### What the exercise asks
Scan the data below and give the number of lines that include the word "block", with no other words.

### Plain-text document sources
★ ★ ★
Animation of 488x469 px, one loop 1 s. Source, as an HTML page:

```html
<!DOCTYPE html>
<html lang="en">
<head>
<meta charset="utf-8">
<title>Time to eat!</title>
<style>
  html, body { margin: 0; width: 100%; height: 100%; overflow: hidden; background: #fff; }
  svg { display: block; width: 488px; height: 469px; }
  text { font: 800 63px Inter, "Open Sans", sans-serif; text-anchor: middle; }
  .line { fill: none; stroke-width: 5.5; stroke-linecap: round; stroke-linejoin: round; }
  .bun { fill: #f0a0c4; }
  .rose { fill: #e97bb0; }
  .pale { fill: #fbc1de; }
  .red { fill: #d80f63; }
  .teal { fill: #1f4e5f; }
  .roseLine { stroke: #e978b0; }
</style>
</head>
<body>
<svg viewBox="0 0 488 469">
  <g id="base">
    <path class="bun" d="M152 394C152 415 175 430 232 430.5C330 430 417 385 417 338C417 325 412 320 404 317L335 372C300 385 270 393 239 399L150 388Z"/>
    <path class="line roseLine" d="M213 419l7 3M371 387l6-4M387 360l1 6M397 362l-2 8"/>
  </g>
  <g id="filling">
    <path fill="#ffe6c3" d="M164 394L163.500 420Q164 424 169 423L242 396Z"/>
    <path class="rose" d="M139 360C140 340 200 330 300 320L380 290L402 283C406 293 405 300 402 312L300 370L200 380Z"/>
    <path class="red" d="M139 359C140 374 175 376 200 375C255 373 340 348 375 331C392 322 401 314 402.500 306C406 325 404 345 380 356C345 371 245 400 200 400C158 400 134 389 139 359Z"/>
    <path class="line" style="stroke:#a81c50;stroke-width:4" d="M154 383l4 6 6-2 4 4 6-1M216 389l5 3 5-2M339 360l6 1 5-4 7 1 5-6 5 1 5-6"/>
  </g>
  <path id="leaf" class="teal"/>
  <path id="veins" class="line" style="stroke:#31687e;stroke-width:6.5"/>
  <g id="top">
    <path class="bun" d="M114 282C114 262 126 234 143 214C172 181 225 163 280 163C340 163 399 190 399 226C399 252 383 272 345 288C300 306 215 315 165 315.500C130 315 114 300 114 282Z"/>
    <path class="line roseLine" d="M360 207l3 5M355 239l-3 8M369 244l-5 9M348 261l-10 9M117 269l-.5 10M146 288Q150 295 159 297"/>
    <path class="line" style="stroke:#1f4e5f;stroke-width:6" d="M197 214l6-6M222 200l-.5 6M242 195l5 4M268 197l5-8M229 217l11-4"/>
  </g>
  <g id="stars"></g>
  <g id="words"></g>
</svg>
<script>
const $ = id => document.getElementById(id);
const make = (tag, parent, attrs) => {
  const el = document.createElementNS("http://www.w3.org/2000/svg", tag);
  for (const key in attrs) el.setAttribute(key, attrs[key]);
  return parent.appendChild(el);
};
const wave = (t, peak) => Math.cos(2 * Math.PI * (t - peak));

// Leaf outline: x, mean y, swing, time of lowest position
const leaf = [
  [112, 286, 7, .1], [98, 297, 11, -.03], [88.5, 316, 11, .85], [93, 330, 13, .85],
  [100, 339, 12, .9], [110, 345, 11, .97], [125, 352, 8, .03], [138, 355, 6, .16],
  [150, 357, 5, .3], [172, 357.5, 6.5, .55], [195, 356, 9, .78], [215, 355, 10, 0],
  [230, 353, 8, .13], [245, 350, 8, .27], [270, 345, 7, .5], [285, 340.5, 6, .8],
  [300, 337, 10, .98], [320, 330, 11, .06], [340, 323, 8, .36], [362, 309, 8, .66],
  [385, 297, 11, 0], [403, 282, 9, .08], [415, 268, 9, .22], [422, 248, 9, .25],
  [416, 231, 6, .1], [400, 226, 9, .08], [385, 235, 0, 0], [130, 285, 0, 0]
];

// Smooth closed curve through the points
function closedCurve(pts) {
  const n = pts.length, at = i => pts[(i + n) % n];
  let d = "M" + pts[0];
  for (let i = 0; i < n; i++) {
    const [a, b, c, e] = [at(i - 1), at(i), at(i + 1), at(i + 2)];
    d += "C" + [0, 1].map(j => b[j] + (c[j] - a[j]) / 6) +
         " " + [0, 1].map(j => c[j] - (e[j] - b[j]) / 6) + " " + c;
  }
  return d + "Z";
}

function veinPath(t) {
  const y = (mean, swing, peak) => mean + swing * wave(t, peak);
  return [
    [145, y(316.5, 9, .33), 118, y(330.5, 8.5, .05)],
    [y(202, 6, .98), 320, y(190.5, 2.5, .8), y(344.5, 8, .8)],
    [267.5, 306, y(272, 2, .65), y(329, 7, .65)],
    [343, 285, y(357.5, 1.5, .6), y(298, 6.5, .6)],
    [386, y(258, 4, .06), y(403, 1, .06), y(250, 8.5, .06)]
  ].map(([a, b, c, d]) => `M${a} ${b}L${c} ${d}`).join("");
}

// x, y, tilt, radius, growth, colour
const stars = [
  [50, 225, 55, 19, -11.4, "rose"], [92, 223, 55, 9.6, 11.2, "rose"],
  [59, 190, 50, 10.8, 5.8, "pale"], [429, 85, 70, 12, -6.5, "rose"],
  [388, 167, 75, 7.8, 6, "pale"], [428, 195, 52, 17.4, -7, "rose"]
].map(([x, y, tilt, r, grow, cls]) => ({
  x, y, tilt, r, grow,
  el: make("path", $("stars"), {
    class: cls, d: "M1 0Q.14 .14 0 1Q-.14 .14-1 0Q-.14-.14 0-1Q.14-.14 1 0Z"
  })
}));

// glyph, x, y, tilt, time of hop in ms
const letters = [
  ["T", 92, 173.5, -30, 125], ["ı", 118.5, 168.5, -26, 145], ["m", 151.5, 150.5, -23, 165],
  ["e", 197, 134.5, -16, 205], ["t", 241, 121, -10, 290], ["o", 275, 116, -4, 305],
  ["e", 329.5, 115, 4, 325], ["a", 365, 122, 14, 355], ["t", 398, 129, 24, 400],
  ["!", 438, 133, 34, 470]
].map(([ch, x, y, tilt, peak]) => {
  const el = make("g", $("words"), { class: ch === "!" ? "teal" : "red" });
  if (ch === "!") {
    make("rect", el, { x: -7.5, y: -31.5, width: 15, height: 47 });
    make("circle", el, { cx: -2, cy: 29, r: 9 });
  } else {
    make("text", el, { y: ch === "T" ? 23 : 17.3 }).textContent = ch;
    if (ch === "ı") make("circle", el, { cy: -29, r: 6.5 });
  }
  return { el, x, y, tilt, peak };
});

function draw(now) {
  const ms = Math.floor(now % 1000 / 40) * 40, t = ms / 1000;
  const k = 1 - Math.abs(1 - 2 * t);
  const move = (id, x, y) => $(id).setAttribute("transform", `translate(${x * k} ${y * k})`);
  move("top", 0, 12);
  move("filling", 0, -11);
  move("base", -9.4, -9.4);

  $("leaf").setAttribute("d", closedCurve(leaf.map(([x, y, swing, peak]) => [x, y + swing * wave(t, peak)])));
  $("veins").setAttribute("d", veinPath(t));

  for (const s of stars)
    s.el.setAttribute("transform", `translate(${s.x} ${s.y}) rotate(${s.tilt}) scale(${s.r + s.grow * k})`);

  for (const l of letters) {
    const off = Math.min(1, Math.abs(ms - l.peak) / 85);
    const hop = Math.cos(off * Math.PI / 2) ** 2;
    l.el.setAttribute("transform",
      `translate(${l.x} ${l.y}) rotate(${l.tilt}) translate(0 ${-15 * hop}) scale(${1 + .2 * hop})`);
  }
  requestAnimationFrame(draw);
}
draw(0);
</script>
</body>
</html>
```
★ ★ ★
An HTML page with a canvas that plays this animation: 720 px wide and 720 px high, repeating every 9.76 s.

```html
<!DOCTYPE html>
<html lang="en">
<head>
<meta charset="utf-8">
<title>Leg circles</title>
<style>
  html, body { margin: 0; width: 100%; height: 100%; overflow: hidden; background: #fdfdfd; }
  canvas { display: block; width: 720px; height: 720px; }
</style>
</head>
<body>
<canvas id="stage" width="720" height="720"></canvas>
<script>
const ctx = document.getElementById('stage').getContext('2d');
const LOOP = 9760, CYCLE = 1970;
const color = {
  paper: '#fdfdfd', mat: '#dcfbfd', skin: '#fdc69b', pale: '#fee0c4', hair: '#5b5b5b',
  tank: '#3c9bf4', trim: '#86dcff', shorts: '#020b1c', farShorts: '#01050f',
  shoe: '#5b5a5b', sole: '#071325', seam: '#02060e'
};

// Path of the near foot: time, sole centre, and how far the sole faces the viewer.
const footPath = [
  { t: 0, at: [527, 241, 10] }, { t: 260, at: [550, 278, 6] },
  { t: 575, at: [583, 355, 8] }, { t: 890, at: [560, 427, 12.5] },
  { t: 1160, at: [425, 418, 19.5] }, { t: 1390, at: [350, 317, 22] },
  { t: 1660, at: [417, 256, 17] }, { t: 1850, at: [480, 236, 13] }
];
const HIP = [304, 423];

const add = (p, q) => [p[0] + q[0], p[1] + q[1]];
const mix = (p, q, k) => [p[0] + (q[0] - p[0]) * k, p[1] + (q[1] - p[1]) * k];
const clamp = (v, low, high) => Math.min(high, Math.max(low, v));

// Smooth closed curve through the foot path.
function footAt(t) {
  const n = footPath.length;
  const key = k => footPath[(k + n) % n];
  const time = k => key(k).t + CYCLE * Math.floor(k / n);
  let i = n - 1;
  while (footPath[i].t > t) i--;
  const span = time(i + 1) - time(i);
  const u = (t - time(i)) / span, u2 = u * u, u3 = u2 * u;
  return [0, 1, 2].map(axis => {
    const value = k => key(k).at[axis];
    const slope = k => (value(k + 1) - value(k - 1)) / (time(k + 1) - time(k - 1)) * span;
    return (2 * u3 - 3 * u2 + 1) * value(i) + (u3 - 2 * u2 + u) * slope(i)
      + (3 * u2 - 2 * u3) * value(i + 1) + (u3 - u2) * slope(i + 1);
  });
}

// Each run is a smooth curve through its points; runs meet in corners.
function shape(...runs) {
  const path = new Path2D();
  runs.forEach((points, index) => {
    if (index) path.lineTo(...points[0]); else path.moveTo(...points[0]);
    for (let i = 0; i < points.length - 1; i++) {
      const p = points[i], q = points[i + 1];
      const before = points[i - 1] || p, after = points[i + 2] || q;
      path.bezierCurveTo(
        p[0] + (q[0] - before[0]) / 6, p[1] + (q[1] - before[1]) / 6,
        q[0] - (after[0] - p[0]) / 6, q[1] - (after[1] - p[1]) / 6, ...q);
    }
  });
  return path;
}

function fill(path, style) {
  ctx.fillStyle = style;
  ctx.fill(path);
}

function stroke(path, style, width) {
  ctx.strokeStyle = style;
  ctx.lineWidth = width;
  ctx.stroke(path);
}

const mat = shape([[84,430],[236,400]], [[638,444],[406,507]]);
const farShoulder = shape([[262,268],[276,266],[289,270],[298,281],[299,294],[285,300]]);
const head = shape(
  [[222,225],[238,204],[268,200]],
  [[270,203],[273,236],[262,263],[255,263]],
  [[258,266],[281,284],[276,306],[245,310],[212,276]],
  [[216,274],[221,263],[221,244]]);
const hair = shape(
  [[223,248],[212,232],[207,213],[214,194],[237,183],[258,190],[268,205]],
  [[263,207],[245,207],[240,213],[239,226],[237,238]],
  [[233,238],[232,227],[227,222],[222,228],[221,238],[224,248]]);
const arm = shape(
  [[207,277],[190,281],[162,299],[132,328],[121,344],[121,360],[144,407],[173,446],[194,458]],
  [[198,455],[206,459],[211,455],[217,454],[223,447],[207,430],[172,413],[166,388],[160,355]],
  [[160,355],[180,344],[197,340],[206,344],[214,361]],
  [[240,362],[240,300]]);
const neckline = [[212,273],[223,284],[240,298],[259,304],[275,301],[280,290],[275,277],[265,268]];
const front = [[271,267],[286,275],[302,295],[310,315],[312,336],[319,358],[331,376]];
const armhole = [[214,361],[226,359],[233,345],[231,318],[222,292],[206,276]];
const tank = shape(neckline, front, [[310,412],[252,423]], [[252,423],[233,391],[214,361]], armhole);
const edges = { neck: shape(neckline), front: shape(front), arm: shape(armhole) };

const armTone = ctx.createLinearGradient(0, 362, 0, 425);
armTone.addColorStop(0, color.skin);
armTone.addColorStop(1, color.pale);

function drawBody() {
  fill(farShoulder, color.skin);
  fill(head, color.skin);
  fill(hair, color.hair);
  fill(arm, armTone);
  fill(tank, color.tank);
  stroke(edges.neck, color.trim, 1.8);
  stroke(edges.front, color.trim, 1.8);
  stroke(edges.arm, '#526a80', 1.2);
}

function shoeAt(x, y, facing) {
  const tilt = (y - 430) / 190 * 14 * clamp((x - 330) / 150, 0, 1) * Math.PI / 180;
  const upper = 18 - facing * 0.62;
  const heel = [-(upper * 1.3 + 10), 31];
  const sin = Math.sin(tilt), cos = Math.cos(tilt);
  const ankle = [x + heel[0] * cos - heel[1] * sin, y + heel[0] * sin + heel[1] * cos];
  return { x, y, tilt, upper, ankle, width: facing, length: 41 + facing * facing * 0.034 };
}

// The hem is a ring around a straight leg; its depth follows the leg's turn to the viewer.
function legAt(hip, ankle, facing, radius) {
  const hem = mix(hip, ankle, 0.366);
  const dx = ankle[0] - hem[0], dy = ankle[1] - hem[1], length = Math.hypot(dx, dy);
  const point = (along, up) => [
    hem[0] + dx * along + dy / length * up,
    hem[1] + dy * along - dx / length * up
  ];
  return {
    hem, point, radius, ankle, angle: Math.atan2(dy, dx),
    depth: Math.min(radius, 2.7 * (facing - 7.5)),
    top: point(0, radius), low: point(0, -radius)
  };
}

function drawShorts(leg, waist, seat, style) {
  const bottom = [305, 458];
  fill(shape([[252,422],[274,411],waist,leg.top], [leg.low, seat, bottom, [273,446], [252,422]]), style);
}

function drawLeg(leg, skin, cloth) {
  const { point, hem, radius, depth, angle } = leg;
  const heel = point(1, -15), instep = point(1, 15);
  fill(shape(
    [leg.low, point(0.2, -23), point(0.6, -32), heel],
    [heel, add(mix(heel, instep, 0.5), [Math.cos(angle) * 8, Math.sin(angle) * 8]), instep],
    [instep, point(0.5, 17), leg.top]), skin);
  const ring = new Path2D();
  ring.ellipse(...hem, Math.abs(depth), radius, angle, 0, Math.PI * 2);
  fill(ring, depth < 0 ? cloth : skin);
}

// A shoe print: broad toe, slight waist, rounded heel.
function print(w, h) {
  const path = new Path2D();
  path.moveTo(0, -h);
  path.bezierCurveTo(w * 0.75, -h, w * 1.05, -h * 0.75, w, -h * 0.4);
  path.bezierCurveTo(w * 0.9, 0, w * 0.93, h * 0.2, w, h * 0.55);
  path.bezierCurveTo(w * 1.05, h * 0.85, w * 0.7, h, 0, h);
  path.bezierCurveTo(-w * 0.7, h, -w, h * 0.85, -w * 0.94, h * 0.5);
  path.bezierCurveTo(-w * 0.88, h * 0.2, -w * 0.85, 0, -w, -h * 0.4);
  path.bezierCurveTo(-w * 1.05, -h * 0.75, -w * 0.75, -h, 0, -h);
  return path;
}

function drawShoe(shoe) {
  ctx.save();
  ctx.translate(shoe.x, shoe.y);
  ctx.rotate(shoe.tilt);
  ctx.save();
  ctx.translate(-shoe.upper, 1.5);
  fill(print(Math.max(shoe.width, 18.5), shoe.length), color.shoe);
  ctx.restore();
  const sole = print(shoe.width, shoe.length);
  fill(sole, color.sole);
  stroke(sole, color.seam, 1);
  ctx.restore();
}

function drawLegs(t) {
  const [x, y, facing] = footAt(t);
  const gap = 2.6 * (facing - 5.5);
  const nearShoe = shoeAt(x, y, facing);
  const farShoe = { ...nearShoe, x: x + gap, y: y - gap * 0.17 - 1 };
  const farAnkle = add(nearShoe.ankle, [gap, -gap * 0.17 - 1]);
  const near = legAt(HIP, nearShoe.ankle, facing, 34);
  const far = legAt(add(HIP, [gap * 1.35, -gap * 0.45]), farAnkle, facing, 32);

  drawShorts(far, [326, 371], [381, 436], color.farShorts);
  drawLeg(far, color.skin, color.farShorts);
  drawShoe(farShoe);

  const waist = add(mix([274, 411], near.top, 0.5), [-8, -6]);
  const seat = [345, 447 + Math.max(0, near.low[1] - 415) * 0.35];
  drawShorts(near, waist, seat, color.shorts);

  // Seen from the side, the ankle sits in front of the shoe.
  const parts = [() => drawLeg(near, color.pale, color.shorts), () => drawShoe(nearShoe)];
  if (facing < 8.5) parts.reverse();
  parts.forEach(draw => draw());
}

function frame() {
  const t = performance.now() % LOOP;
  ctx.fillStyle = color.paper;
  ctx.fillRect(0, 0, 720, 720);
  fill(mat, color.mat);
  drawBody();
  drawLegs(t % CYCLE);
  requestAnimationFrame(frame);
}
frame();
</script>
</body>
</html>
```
★ ★ ★
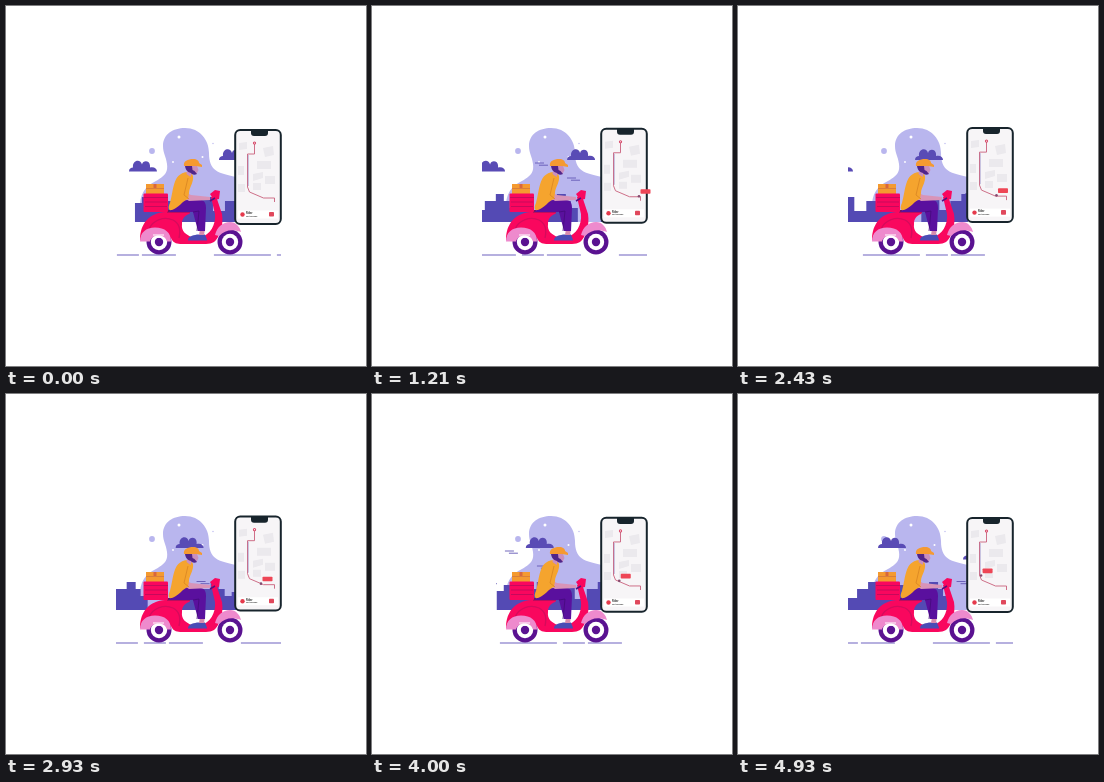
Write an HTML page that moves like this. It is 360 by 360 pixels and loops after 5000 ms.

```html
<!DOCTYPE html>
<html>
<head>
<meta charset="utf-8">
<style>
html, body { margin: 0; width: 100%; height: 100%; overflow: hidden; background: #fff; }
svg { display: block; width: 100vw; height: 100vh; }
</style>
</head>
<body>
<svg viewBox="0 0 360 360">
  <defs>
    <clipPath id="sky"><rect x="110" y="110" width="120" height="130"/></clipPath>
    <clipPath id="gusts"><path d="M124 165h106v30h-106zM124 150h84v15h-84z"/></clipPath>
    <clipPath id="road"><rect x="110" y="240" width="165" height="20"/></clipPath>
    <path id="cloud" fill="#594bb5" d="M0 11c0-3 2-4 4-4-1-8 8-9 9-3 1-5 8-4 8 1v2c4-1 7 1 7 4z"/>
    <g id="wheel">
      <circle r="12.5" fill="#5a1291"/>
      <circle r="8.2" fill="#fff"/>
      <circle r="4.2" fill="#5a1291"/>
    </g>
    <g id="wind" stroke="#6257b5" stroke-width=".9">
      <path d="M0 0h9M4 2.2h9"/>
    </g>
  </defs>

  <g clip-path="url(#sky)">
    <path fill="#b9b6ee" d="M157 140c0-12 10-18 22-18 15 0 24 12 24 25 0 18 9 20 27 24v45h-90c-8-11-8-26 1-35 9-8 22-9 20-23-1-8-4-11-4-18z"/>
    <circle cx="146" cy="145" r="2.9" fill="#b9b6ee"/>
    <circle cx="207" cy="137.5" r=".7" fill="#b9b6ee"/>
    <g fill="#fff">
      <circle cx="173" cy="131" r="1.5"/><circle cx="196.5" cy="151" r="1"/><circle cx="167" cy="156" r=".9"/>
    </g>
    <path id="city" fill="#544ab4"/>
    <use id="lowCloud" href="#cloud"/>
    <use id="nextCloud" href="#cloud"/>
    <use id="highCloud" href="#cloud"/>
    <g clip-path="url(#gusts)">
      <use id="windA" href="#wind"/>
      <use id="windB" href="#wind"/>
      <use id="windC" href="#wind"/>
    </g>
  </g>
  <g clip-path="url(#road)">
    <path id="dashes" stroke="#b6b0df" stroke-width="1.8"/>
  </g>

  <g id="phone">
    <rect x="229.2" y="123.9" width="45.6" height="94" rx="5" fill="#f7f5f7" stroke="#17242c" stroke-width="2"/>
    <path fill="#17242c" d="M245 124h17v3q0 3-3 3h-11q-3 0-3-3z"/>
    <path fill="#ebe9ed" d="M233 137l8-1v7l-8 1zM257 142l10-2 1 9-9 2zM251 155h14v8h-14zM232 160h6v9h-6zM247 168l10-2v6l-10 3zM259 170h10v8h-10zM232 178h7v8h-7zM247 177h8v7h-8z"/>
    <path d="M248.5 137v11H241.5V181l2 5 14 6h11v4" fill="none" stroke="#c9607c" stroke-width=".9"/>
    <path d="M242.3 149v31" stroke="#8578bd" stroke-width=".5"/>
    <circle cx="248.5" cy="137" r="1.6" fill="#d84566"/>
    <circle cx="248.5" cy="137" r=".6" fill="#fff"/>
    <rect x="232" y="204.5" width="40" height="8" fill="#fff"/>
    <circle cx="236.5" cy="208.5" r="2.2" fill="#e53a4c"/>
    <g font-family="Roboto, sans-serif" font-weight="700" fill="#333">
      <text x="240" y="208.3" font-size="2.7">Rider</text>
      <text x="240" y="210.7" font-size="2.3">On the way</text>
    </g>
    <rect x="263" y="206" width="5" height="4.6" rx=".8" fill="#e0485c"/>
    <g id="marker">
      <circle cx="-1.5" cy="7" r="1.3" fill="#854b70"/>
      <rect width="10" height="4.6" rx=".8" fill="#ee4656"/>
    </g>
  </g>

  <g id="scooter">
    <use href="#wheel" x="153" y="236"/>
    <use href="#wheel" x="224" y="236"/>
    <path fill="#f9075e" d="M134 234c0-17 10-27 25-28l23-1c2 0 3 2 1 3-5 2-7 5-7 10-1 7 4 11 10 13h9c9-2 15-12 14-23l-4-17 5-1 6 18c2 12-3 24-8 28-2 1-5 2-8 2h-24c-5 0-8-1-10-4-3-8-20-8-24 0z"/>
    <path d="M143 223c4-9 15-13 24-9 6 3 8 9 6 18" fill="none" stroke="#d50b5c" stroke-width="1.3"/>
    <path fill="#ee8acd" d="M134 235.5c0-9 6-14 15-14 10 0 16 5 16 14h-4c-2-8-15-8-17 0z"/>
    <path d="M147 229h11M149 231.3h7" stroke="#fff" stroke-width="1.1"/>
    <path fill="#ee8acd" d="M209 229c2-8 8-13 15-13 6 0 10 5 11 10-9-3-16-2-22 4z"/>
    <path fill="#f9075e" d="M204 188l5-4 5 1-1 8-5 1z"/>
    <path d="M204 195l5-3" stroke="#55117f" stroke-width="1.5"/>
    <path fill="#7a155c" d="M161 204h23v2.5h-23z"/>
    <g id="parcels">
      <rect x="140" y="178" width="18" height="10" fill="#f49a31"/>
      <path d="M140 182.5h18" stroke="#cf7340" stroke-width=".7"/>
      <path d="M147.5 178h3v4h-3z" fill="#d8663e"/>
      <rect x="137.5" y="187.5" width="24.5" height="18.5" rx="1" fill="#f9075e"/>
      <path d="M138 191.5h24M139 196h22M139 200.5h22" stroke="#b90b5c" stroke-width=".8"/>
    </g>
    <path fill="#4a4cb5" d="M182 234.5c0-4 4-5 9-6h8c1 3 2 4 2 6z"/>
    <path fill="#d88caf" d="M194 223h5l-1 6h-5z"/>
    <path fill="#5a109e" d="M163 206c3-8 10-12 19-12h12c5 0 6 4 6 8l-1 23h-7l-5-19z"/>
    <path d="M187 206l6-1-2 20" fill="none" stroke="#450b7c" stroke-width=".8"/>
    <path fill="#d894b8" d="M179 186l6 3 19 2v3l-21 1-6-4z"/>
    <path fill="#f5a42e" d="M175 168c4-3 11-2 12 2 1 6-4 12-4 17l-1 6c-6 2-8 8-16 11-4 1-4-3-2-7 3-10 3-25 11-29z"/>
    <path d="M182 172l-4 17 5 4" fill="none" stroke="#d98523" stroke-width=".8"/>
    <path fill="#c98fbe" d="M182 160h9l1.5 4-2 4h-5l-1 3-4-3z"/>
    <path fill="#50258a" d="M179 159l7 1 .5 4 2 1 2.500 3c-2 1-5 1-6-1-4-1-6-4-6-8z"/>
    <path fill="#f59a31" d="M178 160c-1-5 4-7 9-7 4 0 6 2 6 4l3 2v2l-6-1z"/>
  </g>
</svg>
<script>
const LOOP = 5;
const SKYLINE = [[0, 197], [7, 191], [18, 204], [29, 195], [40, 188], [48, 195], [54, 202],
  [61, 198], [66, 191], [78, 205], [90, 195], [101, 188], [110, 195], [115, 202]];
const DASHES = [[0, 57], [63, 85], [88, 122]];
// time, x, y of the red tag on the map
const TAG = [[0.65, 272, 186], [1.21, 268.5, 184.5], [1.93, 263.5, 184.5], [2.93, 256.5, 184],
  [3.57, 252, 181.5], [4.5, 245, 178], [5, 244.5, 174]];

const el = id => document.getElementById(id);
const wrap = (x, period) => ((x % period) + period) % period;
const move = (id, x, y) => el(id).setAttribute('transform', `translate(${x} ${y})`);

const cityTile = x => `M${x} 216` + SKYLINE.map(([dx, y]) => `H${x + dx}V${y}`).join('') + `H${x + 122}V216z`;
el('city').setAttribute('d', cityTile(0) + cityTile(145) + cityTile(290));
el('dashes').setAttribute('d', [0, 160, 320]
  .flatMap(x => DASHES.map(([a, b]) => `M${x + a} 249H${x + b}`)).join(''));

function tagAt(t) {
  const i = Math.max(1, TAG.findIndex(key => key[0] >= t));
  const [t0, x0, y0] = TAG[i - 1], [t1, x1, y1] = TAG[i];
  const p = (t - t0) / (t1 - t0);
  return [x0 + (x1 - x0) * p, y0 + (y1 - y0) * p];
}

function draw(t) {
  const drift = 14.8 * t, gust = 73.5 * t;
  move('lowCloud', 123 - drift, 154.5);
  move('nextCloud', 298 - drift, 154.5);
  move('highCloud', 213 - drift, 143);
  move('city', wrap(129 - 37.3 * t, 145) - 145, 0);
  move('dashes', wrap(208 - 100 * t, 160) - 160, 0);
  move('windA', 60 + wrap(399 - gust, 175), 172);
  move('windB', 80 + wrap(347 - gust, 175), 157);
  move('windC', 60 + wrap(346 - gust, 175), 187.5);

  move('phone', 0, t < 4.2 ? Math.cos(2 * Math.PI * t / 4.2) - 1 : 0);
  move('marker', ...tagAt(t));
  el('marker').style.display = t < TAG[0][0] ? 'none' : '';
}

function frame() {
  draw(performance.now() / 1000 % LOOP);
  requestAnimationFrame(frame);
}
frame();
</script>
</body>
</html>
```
★ ★ ★
### Written reply
3